### [Task instructions]
Where in the entries below does "border" appear? Copy every line that has it.

### [Material for the task]

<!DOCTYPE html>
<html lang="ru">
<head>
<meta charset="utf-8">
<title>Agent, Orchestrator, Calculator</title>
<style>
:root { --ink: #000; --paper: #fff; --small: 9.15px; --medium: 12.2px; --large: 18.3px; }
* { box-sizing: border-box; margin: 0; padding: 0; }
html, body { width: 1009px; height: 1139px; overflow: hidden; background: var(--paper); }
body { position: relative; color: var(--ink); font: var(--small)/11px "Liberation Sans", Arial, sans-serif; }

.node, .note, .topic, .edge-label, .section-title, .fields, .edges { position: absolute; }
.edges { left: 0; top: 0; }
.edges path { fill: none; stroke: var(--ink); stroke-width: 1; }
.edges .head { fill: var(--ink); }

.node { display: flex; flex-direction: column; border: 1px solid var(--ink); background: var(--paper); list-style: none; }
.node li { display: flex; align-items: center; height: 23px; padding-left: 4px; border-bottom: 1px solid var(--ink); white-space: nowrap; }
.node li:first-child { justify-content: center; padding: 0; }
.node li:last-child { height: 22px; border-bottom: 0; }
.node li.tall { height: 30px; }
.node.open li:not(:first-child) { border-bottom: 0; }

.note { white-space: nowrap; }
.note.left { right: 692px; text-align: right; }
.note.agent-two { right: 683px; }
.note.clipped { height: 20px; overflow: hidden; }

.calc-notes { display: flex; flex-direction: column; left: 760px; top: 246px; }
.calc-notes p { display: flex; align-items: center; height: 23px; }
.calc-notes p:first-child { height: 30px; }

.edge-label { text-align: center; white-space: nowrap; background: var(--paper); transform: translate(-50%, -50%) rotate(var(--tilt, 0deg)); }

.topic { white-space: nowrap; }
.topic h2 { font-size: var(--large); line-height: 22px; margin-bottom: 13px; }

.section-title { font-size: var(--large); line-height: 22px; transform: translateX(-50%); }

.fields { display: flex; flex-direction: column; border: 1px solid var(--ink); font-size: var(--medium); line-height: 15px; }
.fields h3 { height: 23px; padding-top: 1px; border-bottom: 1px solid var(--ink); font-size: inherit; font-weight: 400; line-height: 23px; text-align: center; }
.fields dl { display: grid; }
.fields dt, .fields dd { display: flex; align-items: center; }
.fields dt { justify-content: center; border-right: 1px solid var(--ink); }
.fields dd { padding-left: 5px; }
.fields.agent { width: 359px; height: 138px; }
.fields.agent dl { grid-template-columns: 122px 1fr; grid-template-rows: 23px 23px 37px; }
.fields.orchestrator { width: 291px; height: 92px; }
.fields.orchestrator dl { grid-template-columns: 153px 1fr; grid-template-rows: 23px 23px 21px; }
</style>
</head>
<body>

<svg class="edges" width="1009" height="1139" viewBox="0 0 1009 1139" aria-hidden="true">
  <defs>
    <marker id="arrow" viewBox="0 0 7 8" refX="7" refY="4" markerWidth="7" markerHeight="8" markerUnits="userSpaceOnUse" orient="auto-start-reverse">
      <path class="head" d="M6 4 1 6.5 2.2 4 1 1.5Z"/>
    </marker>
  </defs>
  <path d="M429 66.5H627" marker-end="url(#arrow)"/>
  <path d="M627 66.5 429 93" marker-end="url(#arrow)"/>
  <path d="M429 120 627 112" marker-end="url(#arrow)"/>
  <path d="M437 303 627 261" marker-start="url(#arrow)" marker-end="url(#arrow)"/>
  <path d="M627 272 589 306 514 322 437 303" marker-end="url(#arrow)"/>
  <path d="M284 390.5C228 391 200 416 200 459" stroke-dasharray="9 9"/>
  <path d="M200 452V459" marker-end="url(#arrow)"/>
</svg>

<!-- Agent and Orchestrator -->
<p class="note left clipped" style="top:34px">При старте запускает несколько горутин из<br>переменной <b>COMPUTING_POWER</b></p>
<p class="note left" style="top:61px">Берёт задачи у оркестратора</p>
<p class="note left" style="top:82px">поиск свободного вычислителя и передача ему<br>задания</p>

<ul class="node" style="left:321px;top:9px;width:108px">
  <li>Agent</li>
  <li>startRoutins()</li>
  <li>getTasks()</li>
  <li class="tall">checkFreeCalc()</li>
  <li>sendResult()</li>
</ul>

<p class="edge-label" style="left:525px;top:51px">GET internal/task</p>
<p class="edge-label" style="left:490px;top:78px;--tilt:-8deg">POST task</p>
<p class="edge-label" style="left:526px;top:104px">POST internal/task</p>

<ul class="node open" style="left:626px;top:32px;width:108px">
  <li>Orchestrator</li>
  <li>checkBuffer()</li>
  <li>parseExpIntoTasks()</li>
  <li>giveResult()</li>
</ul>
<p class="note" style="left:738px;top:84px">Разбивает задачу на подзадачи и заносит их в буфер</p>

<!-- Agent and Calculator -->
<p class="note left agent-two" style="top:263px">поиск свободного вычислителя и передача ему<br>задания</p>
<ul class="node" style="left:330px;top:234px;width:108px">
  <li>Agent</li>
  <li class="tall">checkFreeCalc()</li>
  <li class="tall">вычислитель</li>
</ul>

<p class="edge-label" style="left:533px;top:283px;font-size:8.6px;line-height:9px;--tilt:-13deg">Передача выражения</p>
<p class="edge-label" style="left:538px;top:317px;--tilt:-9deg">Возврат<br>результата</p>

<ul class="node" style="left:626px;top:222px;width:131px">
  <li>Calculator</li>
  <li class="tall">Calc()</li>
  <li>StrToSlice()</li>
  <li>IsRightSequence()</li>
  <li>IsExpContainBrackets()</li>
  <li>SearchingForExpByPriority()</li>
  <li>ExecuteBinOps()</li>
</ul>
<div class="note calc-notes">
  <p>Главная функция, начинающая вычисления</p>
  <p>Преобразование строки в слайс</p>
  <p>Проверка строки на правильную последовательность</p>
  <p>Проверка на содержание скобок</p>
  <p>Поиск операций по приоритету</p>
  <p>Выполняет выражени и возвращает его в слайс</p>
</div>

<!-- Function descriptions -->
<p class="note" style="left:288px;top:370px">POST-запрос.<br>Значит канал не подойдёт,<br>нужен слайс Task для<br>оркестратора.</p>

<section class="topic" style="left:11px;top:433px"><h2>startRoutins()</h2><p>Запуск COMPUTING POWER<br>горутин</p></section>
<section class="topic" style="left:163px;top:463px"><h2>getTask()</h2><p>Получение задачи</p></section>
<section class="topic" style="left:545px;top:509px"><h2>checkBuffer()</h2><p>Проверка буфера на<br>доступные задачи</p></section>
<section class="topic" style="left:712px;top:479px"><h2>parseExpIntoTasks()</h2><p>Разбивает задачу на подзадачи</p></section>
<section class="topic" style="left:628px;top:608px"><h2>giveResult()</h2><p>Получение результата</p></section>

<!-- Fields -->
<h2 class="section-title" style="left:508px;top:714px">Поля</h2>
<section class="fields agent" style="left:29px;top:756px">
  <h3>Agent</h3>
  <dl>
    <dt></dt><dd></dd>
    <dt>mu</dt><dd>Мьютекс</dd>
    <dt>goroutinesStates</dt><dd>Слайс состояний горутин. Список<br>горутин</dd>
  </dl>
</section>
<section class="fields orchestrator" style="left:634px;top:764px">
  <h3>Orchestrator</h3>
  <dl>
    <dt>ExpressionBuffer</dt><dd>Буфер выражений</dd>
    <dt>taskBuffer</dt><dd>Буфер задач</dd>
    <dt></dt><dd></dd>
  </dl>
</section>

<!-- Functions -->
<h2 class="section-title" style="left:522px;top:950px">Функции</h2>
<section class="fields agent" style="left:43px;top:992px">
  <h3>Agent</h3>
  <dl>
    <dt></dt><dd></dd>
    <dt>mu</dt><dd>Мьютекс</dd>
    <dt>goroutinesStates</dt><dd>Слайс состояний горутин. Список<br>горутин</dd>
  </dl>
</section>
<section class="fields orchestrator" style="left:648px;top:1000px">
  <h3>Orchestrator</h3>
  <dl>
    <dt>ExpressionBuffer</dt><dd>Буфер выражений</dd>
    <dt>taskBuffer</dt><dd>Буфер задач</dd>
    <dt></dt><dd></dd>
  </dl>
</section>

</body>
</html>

### [Exercise response]
* { box-sizing: border-box; margin: 0; padding: 0; }
.node { display: flex; flex-direction: column; border: 1px solid var(--ink); background: var(--paper); list-style: none; }
.node li { display: flex; align-items: center; height: 23px; padding-left: 4px; border-bottom: 1px solid var(--ink); white-space: nowrap; }
.node li:last-child { height: 22px; border-bottom: 0; }
.node.open li:not(:first-child) { border-bottom: 0; }
.fields { display: flex; flex-direction: column; border: 1px solid var(--ink); font-size: var(--medium); line-height: 15px; }
.fields h3 { height: 23px; padding-top: 1px; border-bottom: 1px solid var(--ink); font-size: inherit; font-weight: 400; line-height: 23px; text-align: center; }
.fields dt { justify-content: center; border-right: 1px solid var(--ink); }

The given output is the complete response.